Asthma, hay-fever and angio-neurotic edema show striking contrast to induced allergies. They cannot be artificially produced by contact, they seem to appear spontaneously and paternal as well as maternal heredity seem to be an important predisposing factor. This type of allergy shows the extreme degree of reactivity, variety of sensations and its long continuation. Contrast may or may not be necessary to set off the allergic mechanism in man; or a very mild contact is enough to initiate a variable highly reactive and self-perpetuating allergy to one or more substances predetermined by nature or heredity. We do not know how the sensitization starts, what determines the allergen or clinical form of the allergy for the particular case, why one becomes reactive to pollen, another to food while third to infection- all is not clear to understand.
The exciting causes of an allergic reaction in man that is allergens- are many and varied. They may absorbed by ingestion, inhalation, injection from a focus of infection or from external contact. Allergic reactions show several different types of reactions, exhibiting varying ‘functional’ lesions (such as edema, hyperemia, and running of the nose) or ‘organic’ lesions (such as weeping eczema, hyper plastic sinusitis, productive rhinitis, haemorrhages).

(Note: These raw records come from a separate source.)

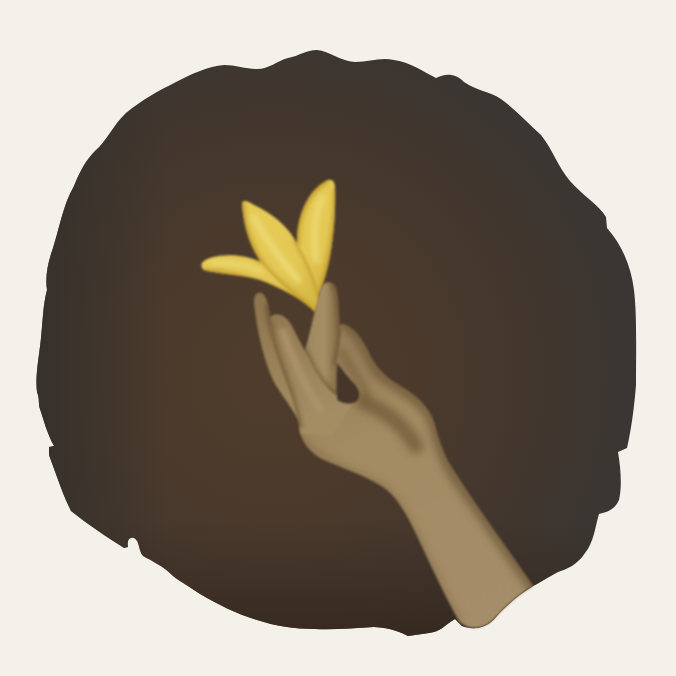
<!DOCTYPE html>
<html lang="en">
<head>
<meta charset="utf-8">
<title>Hand with yellow flower</title>
<style>
:root {
  --paper: #f4f1ea;
  --night: #393633;
  --earth: #4e3b2b;
  --earth-deep: #3a2b20;
  --skin: #a48c67;
  --skin-light: #aa926c;
  --skin-mid: #917852;
  --skin-shade: #6f5735;
  --petal: #e2c650;
  --petal-light: #ecd873;
  --petal-shade: #c09a2c;
}
html, body { margin: 0; width: 676px; height: 676px; overflow: hidden; background: var(--paper); }
svg { display: block; }
.shade { fill: none; stroke: var(--skin-shade); stroke-linecap: round; }
.light { fill: none; stroke: var(--skin-light); stroke-linecap: round; }
.petal-shade { fill: none; stroke: var(--petal-shade); stroke-linecap: round; }
.petal-light { fill: none; stroke: var(--petal-light); stroke-linecap: round; }
</style>
</head>
<body>
<svg width="676" height="676" viewBox="0 0 676 676" role="img" aria-label="A hand holding a yellow flower on a dark, torn-edged disc">
  <defs>
    <radialGradient id="disc-glow" gradientUnits="userSpaceOnUse" cx="275" cy="375" r="365">
      <stop offset="0" stop-color="#4f3c2c"/>
      <stop offset=".4" stop-color="#4b3a2c"/>
      <stop offset=".75" stop-color="#41362e"/>
      <stop offset="1" stop-color="#393633"/>
    </radialGradient>
    <linearGradient id="left-shade" gradientUnits="userSpaceOnUse" x1="36" y1="0" x2="170" y2="0">
      <stop offset="0" stop-color="#35302b" stop-opacity=".9"/>
      <stop offset="1" stop-color="#35302b" stop-opacity="0"/>
    </linearGradient>
    <linearGradient id="base-shade" gradientUnits="userSpaceOnUse" x1="0" y1="520" x2="0" y2="636">
      <stop offset="0" stop-color="#3a2b20" stop-opacity="0"/>
      <stop offset="1" stop-color="#35281e" stop-opacity=".9"/>
    </linearGradient>
    <linearGradient id="skin-tone" gradientUnits="userSpaceOnUse" x1="330" y1="300" x2="490" y2="620">
      <stop offset="0" stop-color="#927a54"/>
      <stop offset=".4" stop-color="#a38b63"/>
      <stop offset="1" stop-color="#a58d6a"/>
    </linearGradient>
    <linearGradient id="finger-tone" gradientUnits="userSpaceOnUse" x1="262" y1="292" x2="310" y2="420">
      <stop offset="0" stop-color="#8d744e"/>
      <stop offset="1" stop-color="#a48c63"/>
    </linearGradient>
    <linearGradient id="index-tone" gradientUnits="userSpaceOnUse" x1="308" y1="0" x2="341" y2="0">
      <stop offset="0" stop-color="#a0885f"/>
      <stop offset=".5" stop-color="#a68e66"/>
      <stop offset="1" stop-color="#7c6340"/>
    </linearGradient>
    <linearGradient id="petal-tone" gradientUnits="userSpaceOnUse" x1="250" y1="200" x2="318" y2="312">
      <stop offset="0" stop-color="#e6cb56"/>
      <stop offset=".6" stop-color="#e3c854"/>
      <stop offset="1" stop-color="#d2b23d"/>
    </linearGradient>
    <filter id="soft" x="-40%" y="-40%" width="180%" height="180%"><feGaussianBlur stdDeviation="4"/></filter>
    <filter id="fine" x="-40%" y="-40%" width="180%" height="180%"><feGaussianBlur stdDeviation="2.2"/></filter>
    <filter id="edge" x="-5%" y="-5%" width="110%" height="110%"><feGaussianBlur stdDeviation=".8"/></filter>

    <path id="disc" d="M317 50C330 51 339 61 355 62C370 62 380 57 394 60C412 63 422 71 436 78C445 73 456 73 464 82C477 91 489 91 501 99C516 110 528 123 541 135C553 150 558 167 570 181C582 195 599 205 606 217L607 228C622 245 631 266 634 290C637 315 636 350 636 385C634 410 631 430 627 448L618 452C621 470 622 487 619 500C614 511 606 512 599 514C595 527 594 542 585 553C577 565 567 569 558 572C548 577 540 583 533 586C517 596 506 606 496 617C488 627 475 631 462 626L455 619C445 625 440 632 429 633L408 636C400 632 392 628 374 627C353 628 335 630 315 629C295 629 275 626 257 620C237 614 219 605 200 594C190 587 179 581 173 576C163 566 152 561 143 556C138 550 140 541 134 538C129 537 127 540 128 547L124 548C107 537 87 524 71 511C65 499 61 488 57 477L49 455L49 447L54 446C47 433 44 421 40 409C38 403 40 400 37 392C35 375 39 358 41 338C43 319 43 305 47 290C45 276 48 262 53 248C60 226 63 205 74 186C80 171 86 160 95 151C107 141 113 125 126 113C142 100 158 91 176 82C192 74 208 66 224 65C236 65 246 69 257 69C269 69 277 61 288 58C299 56 306 50 317 50Z"/>
    <path id="palm" d="M343 324C357 328 365 344 371 357C379 372 390 380 402 387C417 396 429 407 434 422C439 440 444 457 454 471C478 509 508 549 533 586C517 596 506 606 496 617C486 629 470 632 459 621C445 596 431 566 418 538C408 517 398 497 383 487C363 474 341 468 322 459C309 452 301 441 299 427C300 408 304 390 308 366L322 335Z"/>
    <path id="little-finger" d="M258 293C264 291 267 299 269 309C272 335 284 352 292 372L306 418L298 420C290 403 276 390 270 373C262 352 257 330 254 303C254 297 255 294 258 293Z"/>
    <path id="ring-finger" d="M273 315C280 312 288 318 292 326C302 346 312 365 323 380C333 393 340 399 352 404L332 436L300 434C299 415 290 393 283 374C276 354 270 337 270 322C270 318 271 316 273 315Z"/>
    <path id="index-finger" d="M321 288C324 281 332 280 336 288C340 300 338 318 341 333C339 350 336 360 336 378L337 396C325 389 312 368 305 350C311 331 315 307 321 288Z"/>
    <path id="left-petal" d="M202 263C207 256 228 253 246 257C264 261 282 271 296 283L316 312C300 298 281 288 260 280C240 274 215 274 204 270C201 268 201 265 202 263Z"/>
    <path id="middle-petal" d="M242 203C244 199 249 202 254 205C272 213 287 226 295 240C308 260 317 283 320 300L315 312C300 298 279 285 264 266C250 249 243 224 242 203Z"/>
    <path id="right-petal" d="M326 181C331 178 335 181 335 187C336 215 333 244 328 266C325 278 322 288 318 298C314 280 306 262 297 244C296 218 307 191 326 181Z"/>
    <clipPath id="disc-clip"><use href="#disc"/></clipPath>
    <clipPath id="palm-clip"><use href="#palm"/></clipPath>
    <clipPath id="ring-clip"><use href="#ring-finger"/></clipPath>
    <clipPath id="little-clip"><use href="#little-finger"/></clipPath>
    <clipPath id="index-clip"><use href="#index-finger"/></clipPath>
    <clipPath id="left-petal-clip"><use href="#left-petal"/></clipPath>
    <clipPath id="middle-petal-clip"><use href="#middle-petal"/></clipPath>
    <clipPath id="right-petal-clip"><use href="#right-petal"/></clipPath>
  </defs>

  <rect width="676" height="676" fill="var(--paper)"/>

  <g id="torn-disc">
    <use href="#disc" fill="url(#disc-glow)"/>
    <use href="#disc" fill="url(#left-shade)"/>
    <use href="#disc" fill="url(#base-shade)"/>
  </g>

  <g id="flower" filter="url(#edge)">
    <use href="#right-petal" fill="url(#petal-tone)"/>
    <g clip-path="url(#right-petal-clip)" filter="url(#fine)">
      <path class="petal-shade" stroke-width="5" d="M297 244C296 218 307 191 326 181M336 190C336 220 332 258 319 298"/>
      <path class="petal-light" stroke-width="6" d="M322 198C314 215 313 235 316 260"/>
    </g>
    <use href="#left-petal" fill="url(#petal-tone)"/>
    <g clip-path="url(#left-petal-clip)" filter="url(#fine)">
      <path class="petal-shade" stroke-width="5" d="M204 271C240 273 275 285 316 312M256 258C275 266 290 278 306 296"/>
      <path class="petal-light" stroke-width="4" d="M212 263C230 262 247 265 262 271"/>
    </g>
    <use href="#middle-petal" fill="url(#petal-tone)"/>
    <g clip-path="url(#middle-petal-clip)" filter="url(#fine)">
      <path class="petal-shade" stroke-width="5" d="M242 203C243 226 251 250 264 266C280 286 300 298 315 312M296 240C308 260 317 280 321 300"/>
      <path class="petal-light" stroke-width="7" d="M254 218C266 239 280 259 298 280"/>
    </g>
  </g>

  <g id="hand" filter="url(#edge)">
    <use href="#little-finger" fill="url(#finger-tone)"/>
    <g clip-path="url(#little-clip)" filter="url(#fine)">
      <path class="shade" stroke-width="6" d="M268 306C271 338 284 354 294 380L304 412"/>
    </g>
    <g clip-path="url(#disc-clip)">
      <use href="#palm" fill="url(#skin-tone)"/>
    </g>
    <g clip-path="url(#palm-clip)">
      <g filter="url(#soft)">
        <path class="shade" stroke-width="11" opacity=".85" d="M344 322C360 332 368 357 377 371C391 385 419 394 432 418C440 446 446 464 456 478L538 594"/>
        <path class="shade" stroke-width="15" opacity=".75" d="M362 402C380 408 400 420 416 446"/>
        <path class="shade" stroke-width="9" opacity=".6" d="M342 352C346 364 358 376 367 396"/>
        <path class="shade" stroke-width="6" opacity=".5" d="M299 434C310 457 345 468 383 487C404 505 418 541 458 622"/>
      </g>
    </g>
    <use href="#ring-finger" fill="url(#finger-tone)"/>
    <g clip-path="url(#ring-clip)" filter="url(#fine)">
      <path class="shade" stroke-width="5" opacity=".8" d="M270 322C272 345 282 367 291 392L300 426"/>
      <path class="light" stroke-width="8" d="M283 332C292 358 304 384 320 410"/>
    </g>
    <use href="#index-finger" fill="url(#index-tone)"/>
    <g clip-path="url(#index-clip)" filter="url(#fine)">
      <path class="shade" stroke-width="5" opacity=".85" d="M332 283C340 300 338 318 341 336L335 364M305 350C312 368 322 384 337 396"/>
    </g>
    <path id="finger-gap" fill="#44352a" d="M337 363C342 368 346 375 353 382C360 389 362 397 356 402C350 405 342 404 337 400C336 388 336 376 337 363Z"/>
  </g>
</svg>
</body>
</html>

A person who has developed asthma or eczema and reacts on skin test with serum , is a person who is very likely to react violently and immediately, often fatally, if injected with serum. That is why doctors would like to know history and antecedents of a patient and have to resort to skin test before ante serum can be injected. These procedures often help in the diagnosis of allergy. The man who is artificially sensitized and the man who has been spontaneously sensitized both are reactive to skin test, giving the immediate urticarial wheal; and sera of both transfer this reactivity to normal human skin.
In spontaneous or hereditary allergy, the skin test may show immediate or delayed reaction. Delayed type of reaction occurs after the same incubation period. Though its mechanism is not known, its existence is clear. It is common to get delayed type of reaction in cases of urticaria, angio-neurotic edema and eczema. Positive skin tests do not always signify clinical sensitiveness. Similarly negative skin tests do not always mean absence of immediate clinical reaction.
Some authorities differentiate between allergy and anaphylaxix. Anaphylaxix requires a preliminary sensitizing injection. It has a definite incubation period usually ten days, anaphylactic sensitivity is specific, anaphylactic state can last for weeks, years or throughout life, anaphylactic reaction is of brief duration but often intense and frequently fatal following the injection of serum. It is more common and constant. It is predictable. It can be transferred passively.
Allergy is a phenomenon of far reaching importance, but one which is difficult to define, vaguely sensed rather than clearly demonstrated, and in which illustrations convey its significance more clearly than definitions. Allergy has familial tendency, nervous element, diathesis, it is not so common and constant, it does not need such obvious preliminary sensitization, allergic reactions persist for days or weeks, passive transference is not common and is limited in nature.